[WORK ITEM]:
Which of the lines in the data mention the string "text"? List them all.

THE RECORDS Start Marker

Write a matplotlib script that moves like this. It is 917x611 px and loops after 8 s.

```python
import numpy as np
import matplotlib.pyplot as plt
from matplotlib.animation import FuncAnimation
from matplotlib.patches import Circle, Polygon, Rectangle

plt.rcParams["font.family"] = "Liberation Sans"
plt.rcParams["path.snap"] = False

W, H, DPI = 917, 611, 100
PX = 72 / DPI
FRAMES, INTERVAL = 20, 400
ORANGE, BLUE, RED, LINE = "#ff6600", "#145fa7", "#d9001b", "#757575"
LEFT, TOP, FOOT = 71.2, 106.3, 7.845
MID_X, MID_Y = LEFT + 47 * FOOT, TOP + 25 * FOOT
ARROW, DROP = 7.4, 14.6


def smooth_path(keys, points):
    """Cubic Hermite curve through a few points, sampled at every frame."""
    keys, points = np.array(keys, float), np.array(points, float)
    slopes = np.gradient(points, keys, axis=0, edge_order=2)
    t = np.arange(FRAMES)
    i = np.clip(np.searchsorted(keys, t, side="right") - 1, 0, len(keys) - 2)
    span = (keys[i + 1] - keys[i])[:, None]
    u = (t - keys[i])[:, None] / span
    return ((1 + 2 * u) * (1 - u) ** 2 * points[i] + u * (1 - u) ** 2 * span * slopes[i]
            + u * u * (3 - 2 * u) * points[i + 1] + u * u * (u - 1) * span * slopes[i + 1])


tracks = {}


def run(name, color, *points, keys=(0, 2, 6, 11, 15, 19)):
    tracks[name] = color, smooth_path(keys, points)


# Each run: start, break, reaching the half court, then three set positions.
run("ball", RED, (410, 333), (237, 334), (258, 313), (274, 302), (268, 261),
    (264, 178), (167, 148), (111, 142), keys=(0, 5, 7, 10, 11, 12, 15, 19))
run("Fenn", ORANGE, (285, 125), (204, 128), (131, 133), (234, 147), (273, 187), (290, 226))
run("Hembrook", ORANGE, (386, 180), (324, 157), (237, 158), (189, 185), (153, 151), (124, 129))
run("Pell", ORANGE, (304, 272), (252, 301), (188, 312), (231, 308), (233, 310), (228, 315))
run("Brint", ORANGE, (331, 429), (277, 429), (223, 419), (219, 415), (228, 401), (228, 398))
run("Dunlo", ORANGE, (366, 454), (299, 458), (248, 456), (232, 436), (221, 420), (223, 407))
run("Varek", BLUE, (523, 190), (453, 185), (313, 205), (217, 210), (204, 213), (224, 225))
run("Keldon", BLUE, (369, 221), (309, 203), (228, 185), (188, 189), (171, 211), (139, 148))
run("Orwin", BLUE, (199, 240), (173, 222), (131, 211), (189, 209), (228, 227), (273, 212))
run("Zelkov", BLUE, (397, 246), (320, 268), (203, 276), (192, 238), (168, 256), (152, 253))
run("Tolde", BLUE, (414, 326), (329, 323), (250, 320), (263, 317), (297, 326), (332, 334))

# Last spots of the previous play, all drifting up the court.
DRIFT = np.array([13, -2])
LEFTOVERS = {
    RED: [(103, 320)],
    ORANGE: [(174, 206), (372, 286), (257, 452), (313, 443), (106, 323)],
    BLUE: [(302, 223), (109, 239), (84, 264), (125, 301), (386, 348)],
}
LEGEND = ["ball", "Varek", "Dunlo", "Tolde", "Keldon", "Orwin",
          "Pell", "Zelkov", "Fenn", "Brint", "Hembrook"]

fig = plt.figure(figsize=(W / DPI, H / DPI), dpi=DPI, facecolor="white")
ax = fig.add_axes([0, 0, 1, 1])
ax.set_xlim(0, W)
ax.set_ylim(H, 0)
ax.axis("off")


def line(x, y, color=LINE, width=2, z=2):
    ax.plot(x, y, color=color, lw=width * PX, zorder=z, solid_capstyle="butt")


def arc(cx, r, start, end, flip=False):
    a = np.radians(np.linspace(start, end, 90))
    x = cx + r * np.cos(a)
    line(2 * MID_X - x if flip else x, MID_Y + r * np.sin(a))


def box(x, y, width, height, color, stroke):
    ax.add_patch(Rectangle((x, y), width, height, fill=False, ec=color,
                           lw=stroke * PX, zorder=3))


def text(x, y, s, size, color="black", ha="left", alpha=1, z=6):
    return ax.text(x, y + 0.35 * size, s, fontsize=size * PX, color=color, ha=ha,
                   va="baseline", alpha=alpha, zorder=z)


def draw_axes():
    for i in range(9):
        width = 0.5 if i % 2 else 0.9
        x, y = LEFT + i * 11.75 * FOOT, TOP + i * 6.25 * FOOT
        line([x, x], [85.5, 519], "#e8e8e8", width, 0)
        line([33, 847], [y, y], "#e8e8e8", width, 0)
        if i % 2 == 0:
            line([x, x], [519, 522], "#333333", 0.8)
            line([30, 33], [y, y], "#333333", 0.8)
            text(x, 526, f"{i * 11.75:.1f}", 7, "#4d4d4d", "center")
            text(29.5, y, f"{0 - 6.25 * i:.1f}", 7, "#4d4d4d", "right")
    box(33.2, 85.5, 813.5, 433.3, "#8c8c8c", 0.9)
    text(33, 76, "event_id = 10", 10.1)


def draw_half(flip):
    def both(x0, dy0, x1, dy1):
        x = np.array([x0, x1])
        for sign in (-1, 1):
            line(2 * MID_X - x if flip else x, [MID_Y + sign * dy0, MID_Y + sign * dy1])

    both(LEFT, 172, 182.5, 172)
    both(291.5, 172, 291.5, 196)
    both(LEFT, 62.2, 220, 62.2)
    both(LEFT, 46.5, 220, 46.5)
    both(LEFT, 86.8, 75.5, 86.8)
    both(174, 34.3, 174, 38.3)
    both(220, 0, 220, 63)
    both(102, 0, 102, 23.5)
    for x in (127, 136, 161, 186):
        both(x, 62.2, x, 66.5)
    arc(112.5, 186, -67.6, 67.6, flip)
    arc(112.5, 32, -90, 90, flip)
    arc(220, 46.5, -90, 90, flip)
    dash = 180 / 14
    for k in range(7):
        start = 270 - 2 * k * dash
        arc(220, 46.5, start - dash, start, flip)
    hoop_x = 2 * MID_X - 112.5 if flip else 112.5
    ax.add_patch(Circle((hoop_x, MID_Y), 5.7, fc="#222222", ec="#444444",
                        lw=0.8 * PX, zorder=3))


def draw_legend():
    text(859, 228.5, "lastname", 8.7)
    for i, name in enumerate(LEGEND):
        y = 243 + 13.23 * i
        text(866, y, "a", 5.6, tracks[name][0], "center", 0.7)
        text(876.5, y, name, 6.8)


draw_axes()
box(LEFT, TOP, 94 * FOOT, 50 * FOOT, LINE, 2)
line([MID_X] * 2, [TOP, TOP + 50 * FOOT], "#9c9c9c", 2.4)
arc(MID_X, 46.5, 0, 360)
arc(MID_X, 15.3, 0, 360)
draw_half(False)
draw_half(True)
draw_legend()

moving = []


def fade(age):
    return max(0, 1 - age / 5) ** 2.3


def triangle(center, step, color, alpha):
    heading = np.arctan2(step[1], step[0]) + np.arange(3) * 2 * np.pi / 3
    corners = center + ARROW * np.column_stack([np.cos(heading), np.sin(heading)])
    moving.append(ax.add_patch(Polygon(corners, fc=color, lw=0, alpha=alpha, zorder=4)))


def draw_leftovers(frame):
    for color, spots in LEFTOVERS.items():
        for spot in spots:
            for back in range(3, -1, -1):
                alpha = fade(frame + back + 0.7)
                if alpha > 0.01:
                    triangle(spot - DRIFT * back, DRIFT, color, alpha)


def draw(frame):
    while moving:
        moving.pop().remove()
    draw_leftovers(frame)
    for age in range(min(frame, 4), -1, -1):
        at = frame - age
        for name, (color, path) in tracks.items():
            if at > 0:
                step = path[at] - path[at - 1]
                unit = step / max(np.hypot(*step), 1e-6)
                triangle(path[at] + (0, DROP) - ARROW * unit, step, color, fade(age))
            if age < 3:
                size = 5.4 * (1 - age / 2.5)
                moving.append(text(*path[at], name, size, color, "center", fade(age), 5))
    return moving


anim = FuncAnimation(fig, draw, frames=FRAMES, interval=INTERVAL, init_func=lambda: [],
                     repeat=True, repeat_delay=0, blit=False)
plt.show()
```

THE RECORDS End Marker

[TASK OUTPUT]:
def text(x, y, s, size, color="black", ha="left", alpha=1, z=6):
    return ax.text(x, y + 0.35 * size, s, fontsize=size * PX, color=color, ha=ha,
            text(x, 526, f"{i * 11.75:.1f}", 7, "#4d4d4d", "center")
            text(29.5, y, f"{0 - 6.25 * i:.1f}", 7, "#4d4d4d", "right")
    text(33, 76, "event_id = 10", 10.1)
    text(859, 228.5, "lastname", 8.7)
        text(866, y, "a", 5.6, tracks[name][0], "center", 0.7)
        text(876.5, y, name, 6.8)
                moving.append(text(*path[at], name, size, color, "center", fade(age), 5))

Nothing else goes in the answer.